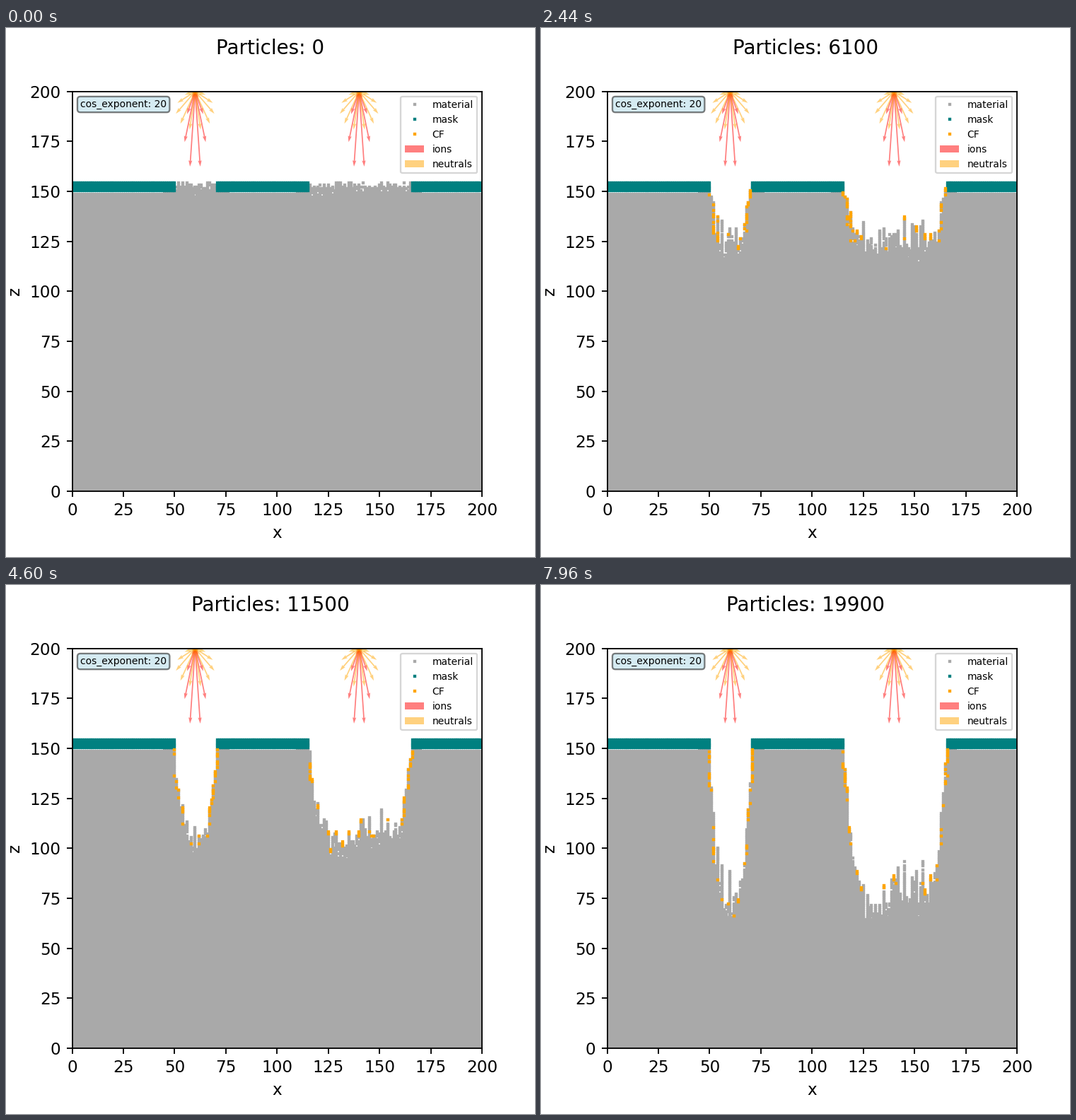
Animation of 748x748 px, one loop 8000 ms. Source, as a matplotlib script:

```python
import numpy as np
import matplotlib.pyplot as plt
from matplotlib.animation import FuncAnimation

FRAMES = 200
NX, NZ = 200, 160
LIFT = .3       # cells are drawn slightly above their integer height
rng = np.random.default_rng(11)


def trench(first, last, depth, wall, sharp, hump):
    """Columns of one trench and their final depth: flat floor, tapered walls."""
    cols = np.arange(first, last + 1)
    u = 2 * (cols - first) / (last - first) - 1
    shape = depth * (1 - wall * np.abs(u) ** sharp)
    shape -= hump * np.exp(-((u - .25) / .35) ** 2)
    return cols, shape + rng.normal(0, 6, len(cols)) * (1 - u ** 4)


narrow_cols, narrow_depth = trench(51, 70, 80, .67, 2.5, 0)
wide_cols, wide_depth = trench(116, 165, 82, .85, 6, 14)
COLS = np.r_[narrow_cols, wide_cols]
DEPTH = np.r_[narrow_depth, wide_depth]
N = len(COLS)

start = 154 - rng.integers(0, 4, N)
power = rng.uniform(.8, 1.0, N)
wobble = rng.uniform(0, 2 * np.pi, N)
top_phase = rng.random(N)
stack = rng.integers(1, 8, N) // 3 + 1
pits = rng.random((N, NZ)) < .06
phase = rng.random((NX, NZ))

x = np.arange(NX)[:, None]
z = np.arange(NZ)[None, :]
is_col = np.isin(x, COLS)
is_mask = ~is_col & (z >= 150) & (z <= 154)
live = (((x >= 45) & (x <= 76)) | ((x >= 110) & (x <= 170))) & (z >= 50)
to_wall = np.min([np.abs(x - edge) for edge in (50.5, 70.5, 115.5, 165.5)], axis=0)
cf_rate = np.where(to_wall < 5, np.where(z > 128, .5, .2), .02)


def heights(i):
    t = i / (FRAMES - 1)
    sway = 3 * (np.sin(wobble + 9 * t) - np.sin(wobble))
    return np.round(np.minimum(start, start - DEPTH * t ** power + sway)).astype(int)


def cells(i):
    """Solid cells and CF-covered cells."""
    h = heights(i)
    top = h[:, None]
    solid = np.repeat(z <= 149, NX, axis=0)
    solid[COLS] = (z <= top) & ~(pits & (z > top - 7))
    gap = ~solid & ~is_mask
    side = solid & (np.roll(gap, 1, axis=0) | np.roll(gap, -1, axis=0))
    grow = min(1, i / 30)
    cf = side & ((phase + i / 110) % 1 < cf_rate * grow)
    on_top = (top_phase + i / 45) % 1 < .2 * grow
    for k in range(3):
        pick = on_top & (stack > k)
        cf[COLS[pick], h[pick] + k] = True
    return solid & live, cf & (z < 152)


fig = plt.figure(figsize=(4.5, 4.5), dpi=748 / 4.5)
ax = fig.add_axes([.125, 93 / 748, .775, .88 - 93 / 748])
title = fig.suptitle("Particles: 0")

# Untouched bulk around and below the trenches
ax.broken_barh([(0, 46), (75, 36), (169, 31)], (0, 149.4), color="darkgray", lw=0)
ax.broken_barh([(0, 200)], (0, 51), color="darkgray", lw=0)


def squares(color, label):
    return ax.plot([], [], "s", ms=1, color=color, label=label)[0]


def place(line, grid):
    cx, cz = np.nonzero(grid)
    line.set_data(cx, cz + LIFT)


material = squares("darkgray", "material")
mask = squares("teal", "mask")
film = squares("orange", "CF")
place(mask, is_mask)


def fan(count, length, exponent, color, label):
    a = np.tile(np.linspace(-np.pi / 2, np.pi / 2, count), 2)
    size = length * np.abs(np.cos(a)) ** exponent
    ax.quiver(np.repeat([60, 140], count), np.full(2 * count, 200),
              size * np.sin(a), -size * np.cos(a), color=color, alpha=.5,
              width=.003, scale=1, scale_units="dots", label=label)


fan(24, 111.5, 20, "red", "ions")
fan(12, 55, 1, "orange", "neutrals")

ax.set(xlim=(0, 200), ylim=(0, 200), xlabel="x", ylabel="z",
       xticks=range(0, 201, 25), yticks=range(0, 201, 25))
ax.text(.02, .98, "cos_exponent: 20", transform=ax.transAxes, fontsize=6, va="top",
        bbox=dict(boxstyle="round", facecolor="lightblue", alpha=.5))
ax.legend(loc="upper right", fontsize=6)


def draw(i):
    solid, cf = cells(i)
    place(material, solid)
    place(film, cf)
    title.set_text(f"Particles: {100 * i}")
    return material, film, title


anim = FuncAnimation(fig, draw, frames=FRAMES, interval=40,
                     init_func=lambda: draw(0), repeat=True, repeat_delay=0)
plt.show()
```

● EXERCISE:
Report back each line of the entries that holds the string "squares".

● SOLUTION:
def squares(color, label):
material = squares("darkgray", "material")
mask = squares("teal", "mask")
film = squares("orange", "CF")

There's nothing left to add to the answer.